DeAngelis Legal’s pandemic planning for businesses is a list of topics you should address in light of the COVID-19 outbreak. For individual topics see Pandemic Planning for Individuals.
CARES Act for Businesses.
The CARES Act has significant financial benefits for businesses, including employee retention credits, payroll tax deferral, pension funding deferral and income tax relief. A little gem for employees is also included for those employers with an educational assistance program. The CARES Act expands the definition to include employer payments of student loan debt for 2020. Therefore, employers may make payments to an employee’s student loan debt of up to $5,250 that an employee may exclude from income. For more information on how the CARES Act impacts businesses see CARES Act for Businesses.
Businesses should review force majeure clauses in contracts with customers, vendors and master contractors. These provisions relieve the parties from performing their contractual obligations because of unforeseeable events out of their control such as acts of nature, war, terrorism and condemnation. Generally, the provisions are construed narrowly to include only the items listed and economic hardship is not enough to qualify. In the current pandemic, whether a party is released will depend on whether disease, epidemic or pandemic is listed in the clause, whether the company is an essential business and whether the company could have done something to mitigate the impact of the pandemic. Please call us if you want more information on whether your particular force majeure provision will be interpreted for, or against, your business interests.
LLC Operating Agreements.

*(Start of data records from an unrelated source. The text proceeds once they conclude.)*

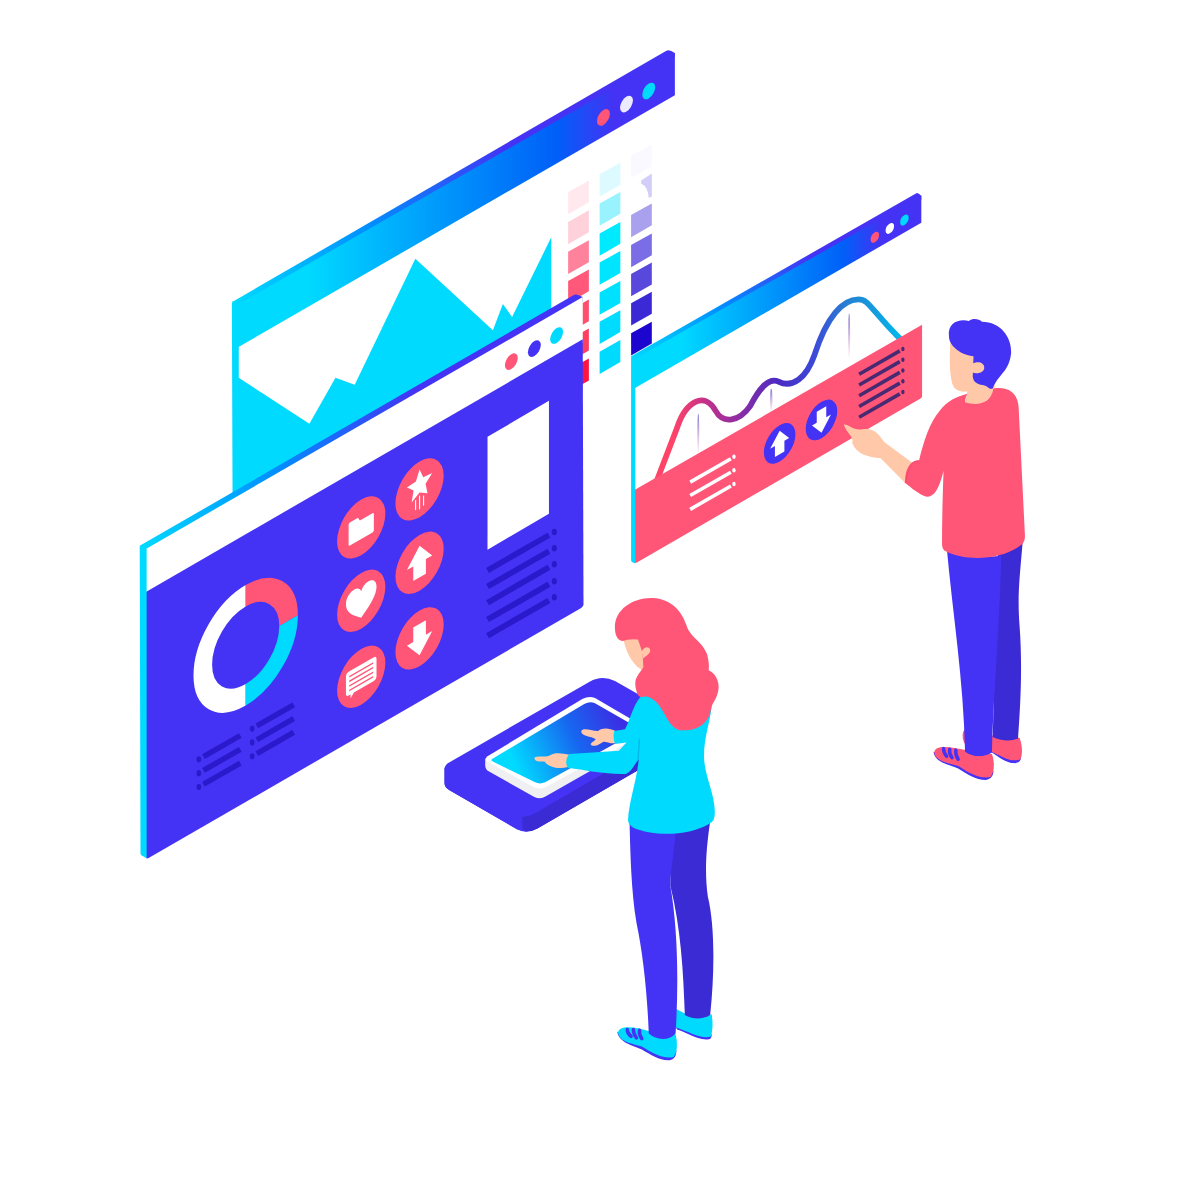
<!DOCTYPE html>
<html lang="en">
<head>
<meta charset="utf-8">
<title>Isometric dashboard illustration</title>
<style>
:root{
  --white:#ffffff; --indigo:#4433f4; --indigo-shade:#3b2bd4; --indigo-deep:#2a1acb;
  --coral:#ff5576; --cyan:#00daff; --blue:#005ff8; --skin:#ffc9a9; --plum:#472a72;
}
*{margin:0;padding:0;box-sizing:border-box}
html,body{width:1200px;height:1200px;overflow:hidden;background:var(--white)}
.artwork{display:block;width:1200px;height:1200px}
.white{fill:var(--white)} .indigo{fill:var(--indigo)} .indigo-shade{fill:var(--indigo-shade)}
.indigo-deep{fill:var(--indigo-deep)} .coral{fill:var(--coral)} .cyan{fill:var(--cyan)}
.skin{fill:var(--skin)} .plum{fill:var(--plum)}
.bar{fill:url(#bar-fade)} .edge{fill:url(#edge-fade)}
.stop-cyan{stop-color:var(--cyan)} .stop-blue{stop-color:var(--blue)} .stop-indigo{stop-color:var(--indigo)}
.donut{fill:none;stroke-width:28}
.row{fill:none}
.rows-deep{stroke:var(--indigo-deep);fill:var(--indigo-deep)}
.rows-white{stroke:var(--white);fill:var(--white)}
.rows-plum{stroke:var(--plum);fill:var(--plum)}
.lace{fill:none;stroke:var(--indigo);stroke-width:4.5;stroke-linecap:round}
</style>
</head>
<body>
<svg class="artwork" viewBox="0 0 1563 1563" role="img" aria-label="Two people working with floating isometric dashboard windows">
<defs>
  <linearGradient id="bar-fade"><stop class="stop-cyan" offset=".16"/><stop class="stop-blue" offset=".73"/><stop class="stop-indigo" offset=".86"/></linearGradient>
  <linearGradient id="edge-fade"><stop class="stop-cyan" offset="0"/><stop offset=".3" stop-color="#0090ff"/><stop class="stop-indigo" offset=".62"/></linearGradient>
  <linearGradient id="curve-fade" gradientUnits="userSpaceOnUse" x1="857" y1="0" x2="1172" y2="0"><stop offset=".06" stop-color="#ff4468"/><stop offset=".2" stop-color="#c2308b"/><stop offset=".5" stop-color="#4a2bc2"/><stop offset=".64" stop-color="#3d48d8"/><stop offset=".78" stop-color="#2780d2"/><stop offset="1" stop-color="#00b6ea"/></linearGradient>
  <linearGradient id="screen-fade" gradientUnits="userSpaceOnUse" x1="672" y1="1000" x2="815" y2="935"><stop class="stop-cyan" offset="0"/><stop offset=".55" stop-color="#1766f0"/><stop offset=".95" stop-color="#3b2ee4"/></linearGradient>
  <linearGradient id="marker-fade" x1="0" y1="0" x2="0" y2="1"><stop offset="0" stop-color="#7b6fd6"/><stop offset="1" stop-color="#ffc9d6" stop-opacity=".35"/></linearGradient>

  <circle id="window-dot" r="9.7"/>
  <polygon id="swatch" points="0,0 27,-15 27,13.5 0,29"/>
  <circle id="badge" r="36.3"/>
  <path id="icon-folder" d="M-17-15H-5L-2-10H17Q19-10 19-8V13Q19 15 17 15H-17Q-19 15-19 13V-13Q-19-15-17-15Z"/>
  <path id="icon-up" d="M0-22 19 0H9.500V19H-9.500V0H-19Z"/>
  <path id="icon-heart" d="M0 22C-14 12-23 4-23-7-23-16-16-20-11-20-5-20-1-16 0-12 1-16 5-20 11-20 16-20 23-16 23-7 23 4 14 12 0 22Z"/>
  <path id="icon-star" d="M0-26 5.500-13 19-12 9-3 12 11 0 4-12 11-9-3-19-12-5.500-13Z"/>
  <g id="icon-chat">
    <path class="white" d="M-19-16H19Q23-16 23-12V11Q23 15 19 15H-11L-16 20V15H-19Q-23 15-23 11V-12Q-23-16-19-16Z"/>
    <path d="M-18-9H18M-18-3H18M-18 3H18M-18 9H18" fill="none" stroke="#ff5576" stroke-width="2"/>
  </g>
  <g id="row-left-bullet"><path class="row" d="M6-3.500 54-31" stroke-width="7"/><ellipse rx="3" ry="4" stroke="none"/></g>
  <g id="row-wide"><path class="row" d="M0 0 80-46" stroke-width="7.500"/><ellipse cx="87" cy="-50" rx="3.300" ry="4.200" stroke="none"/></g>
  <g id="row-short"><path class="row" d="M0 0 53-30.500" stroke-width="4.600"/><ellipse cx="57" cy="-33" rx="2.200" ry="3" stroke="none"/></g>
</defs>

<g id="area-chart-window">
  <path class="edge" d="M303 393 868 66Q872 64 879 69V74L310 400Z"/>
  <path class="bar" d="M309 397 879 69V124L309 453Z"/>
  <path class="cyan" d="M302 396 303 392 311 397V492L403 552 437 492 462 501 541 337 642 430 655 396 667 413 718 309V430L303 672Z"/>
  <g class="coral" transform="matrix(.866 -.5 0 1 786 153)"><use href="#window-dot"/></g>
  <g fill="#eceaff" transform="matrix(.866 -.5 0 1 816 135.500)"><use href="#window-dot"/></g>
  <g class="cyan" transform="matrix(.866 -.5 0 1 845 118.500)"><use href="#window-dot"/></g>
</g>

<g id="colour-swatches">
  <g id="coral-swatches" transform="translate(740)">
    <use href="#swatch" y="250" fill="#ffe9ee"/><use href="#swatch" y="289" fill="#ffd1db"/><use href="#swatch" y="328" fill="#ff829d"/><use href="#swatch" y="366" fill="#ff5878"/><use href="#swatch" y="405" fill="#ff5070"/><use href="#swatch" y="443" fill="#ff3f62"/><use href="#swatch" y="482" fill="#ff1540"/>
  </g>
  <g id="cyan-swatches" transform="translate(781)">
    <use href="#swatch" y="227" fill="#dcfaff"/><use href="#swatch" y="265" fill="#98f3ff"/><use href="#swatch" y="304" fill="#00eaff"/><use href="#swatch" y="342" fill="#00e5ff"/><use href="#swatch" y="381" fill="#00e0ff"/><use href="#swatch" y="419" fill="#00dcff"/><use href="#swatch" y="458" fill="#00daff"/>
  </g>
  <g id="indigo-swatches" transform="translate(822)">
    <use href="#swatch" y="203" fill="#faf9ff"/><path d="M13 235 27 226V256L23 258Q22 243 13 239Z" fill="#d3cef7"/><use href="#swatch" y="280" fill="#a9a0ee"/><use href="#swatch" y="319" fill="#7b6de5"/><use href="#swatch" y="357" fill="#5848dc"/><use href="#swatch" y="395" fill="#3b29d6"/><use href="#swatch" y="434" fill="#1c06cf"/>
  </g>
</g>

<g id="dashboard-window">
  <path class="edge" d="M182 711 748 384Q751 382 759 387V393L190 720Z"/>
  <path class="white" d="M190 715 759 387V446L190 775Z"/>
  <path class="indigo" d="M190 771 759 442 760 787Q760 790 757 792L193 1118H190Z"/>
  <path class="cyan" d="M182 711 191 715V1118L184 1114Q183 1113 183 1111Z"/>
  <g class="coral" transform="matrix(.866 -.5 0 1 666 471)"><use href="#window-dot"/></g>
  <g class="indigo" transform="matrix(.866 -.5 0 1 696 454)"><use href="#window-dot"/></g>
  <g class="cyan" transform="matrix(.866 -.5 0 1 725 437)"><use href="#window-dot"/></g>

  <g id="donut-chart" class="donut" transform="matrix(.866 -.5 0 1 320 840.500)">
    <path d="M0 64.500A64.500 64.500 0 0 1 0-64.500" stroke="#fff"/>
    <path d="M0-64.500A64.500 64.500 0 0 1 64.500 0" stroke="#ff5576"/>
    <path d="M64.500 0A64.500 64.500 0 0 1 0 64.500" stroke="#00daff"/>
  </g>
  <g id="donut-legend" class="rows-deep">
    <use href="#row-left-bullet" x="259" y="989"/><use href="#row-left-bullet" x="259" y="1007"/><use href="#row-left-bullet" x="259" y="1025"/>
    <use href="#row-left-bullet" x="328.500" y="949"/><use href="#row-left-bullet" x="328.500" y="967"/><use href="#row-left-bullet" x="328.500" y="985"/>
  </g>

  <g id="action-badges">
    <g transform="matrix(.866 -.5 0 1 470.500 687)"><use href="#badge" class="coral"/><use href="#icon-folder" class="white"/></g>
    <g transform="matrix(.866 -.5 0 1 546.500 637.500)"><use href="#badge" class="coral"/><use href="#icon-star" class="white"/><path d="M-6 11V24M0 8V26M6 11V24" fill="none" stroke="#fff" stroke-width="1.700"/></g>
    <g transform="matrix(.866 -.5 0 1 470.500 782.500)"><use href="#badge" class="coral"/><use href="#icon-heart" class="white"/></g>
    <g transform="matrix(.866 -.5 0 1 546.500 733)"><use href="#badge" class="coral"/><use href="#icon-up" class="white"/></g>
    <g transform="matrix(.866 -.5 0 1 470.500 881.500)"><use href="#badge" class="coral"/><use href="#icon-chat"/></g>
    <g transform="matrix(.866 -.5 0 1 546.500 831.500)"><use href="#badge" class="coral"/><use href="#icon-up" class="white" transform="rotate(180)"/></g>
  </g>

  <polygon id="preview-card" class="white" points="635,569 715,522 715,669 635,716"/>
  <g id="preview-list" class="rows-deep">
    <use href="#row-wide" x="635" y="743"/><use href="#row-wide" x="635" y="764"/><use href="#row-wide" x="635" y="785"/><use href="#row-wide" x="635" y="807"/><use href="#row-wide" x="635" y="828"/>
  </g>
</g>

<g id="trend-window">
  <path class="white" d="M827 500 1200 286V430L827 645Z"/>
  <path class="edge" d="M822 464 1193 252Q1195 250 1200 255V260L827 473Z"/>
  <path class="bar" d="M826 468 1200 255V290L826 506Z"/>
  <g fill="url(#marker-fade)">
    <ellipse cx="909.500" cy="565" rx="1.300" ry="26"/><ellipse cx="1004.500" cy="521" rx="1.600" ry="15"/><ellipse cx="1106" cy="437" rx="1.300" ry="29"/>
  </g>
  <path id="trend-curve" d="M856 625 882 557C893 523 918 509 932 535 942 553 963 549 977 529 988 508 1000 491 1014 497 1032 506 1050 493 1061 462 1077 412 1098 390 1118 390 1132 390 1131 400 1173 442" fill="none" stroke="url(#curve-fade)" stroke-width="7.500"/>
  <path class="coral" d="M827 638 1201 423V516Q1201 518 1199 519L829 733H827Z"/>
  <path class="cyan" d="M822 464 827.500 468V734L823 732Q822 731 822 729Z"/>
  <g class="coral" transform="matrix(.57 -.33 0 .66 1139.500 309)"><use href="#window-dot"/></g>
  <g class="white" transform="matrix(.57 -.33 0 .66 1159 297.500)"><use href="#window-dot"/></g>
  <g class="cyan" transform="matrix(.57 -.33 0 .66 1178 286.500)"><use href="#window-dot"/></g>
  <g class="rows-white"><use href="#row-short" x="899" y="628"/><use href="#row-short" x="899" y="645.500"/><use href="#row-short" x="899" y="663.500"/></g>
  <g class="rows-plum"><use href="#row-short" x="1119" y="487.500"/><use href="#row-short" x="1119" y="501.500"/><use href="#row-short" x="1119" y="515.500"/><use href="#row-short" x="1119" y="529.500"/><use href="#row-short" x="1119" y="543.500"/></g>
  <g transform="matrix(.566 -.327 0 .654 1015.500 577.500)"><use href="#badge" class="indigo"/><use href="#icon-up" class="white" transform="scale(1.150)"/></g>
  <g transform="matrix(.566 -.327 0 .654 1070 547)"><use href="#badge" class="indigo"/><use href="#icon-up" class="white" transform="rotate(180) scale(1.150)"/></g>
</g>

<g id="tablet-desk">
  <path class="indigo-shade" d="M579 1000 885 935V972L700 1079Q687 1086 674 1080L585 1029Q579 1026 579 1020Z"/>
  <path class="indigo" d="M579 1002Q579 996 585 993L768 888Q784 879 801 887L880 932 885 950 701 1057Q687 1065 687 1065V1083Q681 1084 673 1080L585 1029Q579 1026 579 1020Z"/>
  <path class="indigo-shade" d="M680 1064Q690 1064 703 1056L885 951V972L700 1079Q693 1083 686 1083L681 1080Z"/>
  <path class="indigo" d="M671 1058Q684 1068 703 1056L700 1045Z"/>
  <path fill="#f0f0f2" d="M632 988 850 950V958L711 1037Q704 1042 696 1038L637 1005Q632 1002 632 997Z"/>
  <path class="white" d="M635 985 759 910Q767 906 775 909L838 946Q844 951 838 956L711 1025Q703 1029 695 1025L635 992Q631 988 635 985Z"/>
  <path d="M642 988 761 917Q768 913 775 916L829 947Q833 950 829 953L710 1019Q703 1022 697 1019L642 992Q638 990 642 988Z" fill="url(#screen-fade)"/>
</g>

<g id="woman">
  <g id="woman-shoes">
    <path class="indigo" d="M879 1336 882 1341C895 1345 904 1353 920 1354 925 1354 927 1352 927 1347Z"/>
    <path class="cyan" d="M880 1314 892 1320Q910 1330 927 1321C929 1334 928 1344 926 1350 914 1354 900 1345 880 1338Z"/>
    <path class="indigo" d="M804 1344C806 1358 824 1362 836 1367 848 1374 860 1382 872 1381 879 1380 881 1374 881 1368Z"/>
    <path class="cyan" d="M805 1345C806 1335 826 1337 845 1343 L880 1347C883 1360 882 1372 877 1377 861 1379 847 1370 836 1363 823 1359 807 1357 805 1345Z"/>
    <path class="lace" d="M817 1341Q817 1346 822 1350M825 1341Q825 1347 829 1352M833 1342Q832 1348 836 1353"/>
  </g>
  <path class="indigo-shade" d="M876 1080 925 1070C919 1110 918 1140 922 1168 931 1205 931 1265 925 1322 914 1329 900 1327 892 1322 890 1265 887 1210 873 1153Z"/>
  <path class="indigo" d="M820 1072Q850 1085 880 1084C878 1110 874 1130 873 1153 883 1210 884 1280 880 1346 870 1357 854 1354 845 1346 843 1290 837 1240 829 1202 822 1160 821 1110 820 1072Z"/>
  <g id="woman-hands" class="skin">
    <path d="M757 952C761 947 769 952 779 952 786 947 794 949 802 952L801 968C796 969 790 966 786 966 782 968 777 973 771 971 766 969 774 966 776 963 770 958 757 960 757 952Z"/>
    <path d="M696 987C700 984 708 987 716 984 724 979 733 982 742 983L740 999C728 1002 716 1000 709 992 702 992 696 992 696 987Z"/>
  </g>
  <path class="cyan" d="M800 952 814 950C820 940 824 920 834 908 L862 900 927 911C928 935 917 955 917 985 917 1010 932 1035 931 1060Q931 1070 924 1073C895 1090 850 1089 825 1078Q818 1074 818 1068C819 1045 829 1018 832 989 826 996 823 1005 815 1008 790 1009 762 1003 740 1000 736 997 737 985 742 982 L806 978 816 967 801 969Q798 960 800 952Z"/>
  <path d="M833 962 831 990" stroke="#00b4e8" stroke-width="1.500" fill="none"/>
  <path class="skin" d="M812 828 842 825 848 855 842 875C829 872 816 855 812 832Z"/>
  <path class="coral" d="M801 818C800 794 825 778 850 779 875 780 888 797 894 814 899 831 914 834 921 852 923 860 924 867 923 873 935 878 938 893 935 902 932 914 928 914 926 924 923 944 905 953 885 951 865 945 866 913 841 907 834 909 831 908 829 900 825 885 829 882 838 869 L837 851 831 833Q819 832 811 835C803 834 801 825 801 818Z"/>
  <path class="skin" d="M836 849C838 842 846 841 847 847 847 852 841 854 838 858Z"/>
</g>

<g id="man">
  <g id="man-shoes">
    <path class="coral" d="M1257 949Q1251 957 1256 968L1263 970Z"/>
    <path class="indigo" d="M1290 979C1301 985 1309 994 1322 994 1328 993 1330 991 1330 984Z"/>
    <path class="coral" d="M1292 958 1328 961C1332 972 1332 983 1329 989 1316 994 1304 984 1291 979Z"/>
    <path class="indigo" d="M1216 979C1217 993 1237 996 1248 1001 1259 1008 1271 1016 1284 1016 1291 1015 1294 1010 1294 1004Z"/>
    <path class="coral" d="M1217 980C1217 970 1237 972 1258 977L1292 982C1296 993 1295 1007 1290 1012 1275 1015 1261 1006 1249 998 1237 994 1218 992 1217 980Z"/>
    <path class="lace" d="M1229 975Q1229 981 1233 985M1237 976Q1236 982 1240 987M1245 977Q1244 983 1248 989"/>
  </g>
  <path class="indigo-shade" d="M1300 715 1332 706C1328 755 1325 775 1328 815 1332 870 1329 920 1326 962 1316 966 1303 965 1293 960Z"/>
  <path class="indigo" d="M1233 712Q1270 728 1304 724C1303 800 1294 900 1292 980 1280 987 1267 986 1257 979 1255 885 1241 800 1233 712Z"/>
  <path class="skin" d="M1099 553C1105 552 1112 562 1124 559 1140 557 1145 567 1152 576L1190 604 1180 630 1147 597C1130 595 1116 592 1110 577 1113 569 1102 564 1099 553Z"/>
  <path class="skin" d="M1238 438 1275 455 1296 503C1293 524 1268 533 1257 524L1260 510C1249 511 1243 508 1240 499 1236 480 1237 465 1238 438Z"/>
  <path class="coral" d="M1260 513C1258 517 1257 520 1257 524 1275 530 1291 524 1294 506 1315 503 1327 513 1327 535L1335 698Q1335 706 1330 710C1302 731 1255 731 1230 717Q1227 715 1227 707C1227 675 1228 640 1229 613 1223 637 1217 647 1207 647 1197 644 1188 636 1179 629 1178 614 1185 598 1197 600 1203 575 1211 550 1224 535 1234 522 1246 517 1260 513Z"/>
  <path d="M1197 600Q1185 598 1179 629" fill="none" stroke="#f14768" stroke-width="1.200"/>
  <path class="indigo" d="M1236 438C1234 420 1249 415 1262 418 1267 414 1275 415 1279 419 1303 419 1318 439 1317 460 1314 485 1301 486 1293 506 1287 508 1287 501 1277 501Q1268 499 1267 491L1268 464C1254 463 1236 452 1236 438Z"/>
  <path class="skin" d="M1266 474C1273 470 1282 472 1282 479 1282 485 1273 488 1266 485Z"/>
</g>
</svg>
</body>
</html>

Arizona’s new LLC Act became effective September 1, 2019 and certain provisions of the Act require a review and potentially requires amendments to current operating agreements on or before September 1, 2020. Limited liability companies should review their current operating agreements and discuss whether to modify certain provisions of the new law, such as the information rights and process for obtaining information, transferee rights, causes of dissolution, derivative action rights and the fiduciary duties of loyalty and care. For more on Arizona’s new LLC Act see Arizona’s New LLC Act.
Business Continuity Plans.
A business continuity plan can be a valuable resource to maintain the continued viability of your business. Unfortunately, the plans of some closely held business are largely a set of informal arrangements or word of mouth policies. Take the time to identify the key pieces of your business – key people, equipment, locations, identify the foreseeable risks and outline potential solutions for addressing the loss of the key component.
Employee Manuals and Handbooks.
Employee manuals and handbooks are the first resource for decision makers as it will generally govern how paid time off is applied and what steps need to occur before a person is let go. An employee will be entitled to unemployment benefits regardless of whether the employee is fired, furloughed or laid off. The semantics of the separation are dictated by the benefits offered by the business and whether the employee is eligible for re-hire. Most benefits will terminate upon separation, therefore Companies desiring to offer benefits beyond the separation date should determine whether that benefit is available before offering it to the employee. Regardless of the circumstances, we recommend that the reason for the separation of service be acknowledged by the employee.
Business Interruption Coverage.
Business interruption coverage allows a business to recover losses if the business suffers physical damage or loss that prevents it from operating its business. Because there has not been a physical event causing the loss and the interruption is caused by a communicable disease, the current COVID-19 pandemic will not qualify unless the policy also covers a loss caused by a civil authority closing down or preventing business operations. Restaurants and hospitality businesses will want to review their coverage closely and make timely claims where appropriate.
Review temporary funding alternatives such as credit lines, leases and capital infusions. In some circumstances, lenders and landlords may grant deferrals or waivers. Cash during economic downturns is sometimes the difference maker between businesses that survive and those that don’t. Therefore, every alternative should be explored. Sources of these facilities can include owners, employees, investors and banks. A good business practice is to test credit lines granted by banks and third parties by occasionally requesting a payment before you need it. For owners, we recommend any money going in be evidenced by a promissory note and security interest in property, if possible.
Adapt or Fall Behind.
The business reality is going to eat away at any business that fails to adapt to our new environment. Business locations may need to be remodeled to provide greater safety to employees. Expect new workplace rules and regulations and prepare to incorporate such rules into operations. Review cleaning and disinfecting procedures. New business opportunities may arise and old revenue sources may dry up. Each industry is different, but the key is modify your procedures so you continue to attract good people and grow. For resources, owners and those in charge of operations should be regularly reviewing the Center for Disease Control’s website for businesses and Employers at CDC Resources for Businesses and Employers.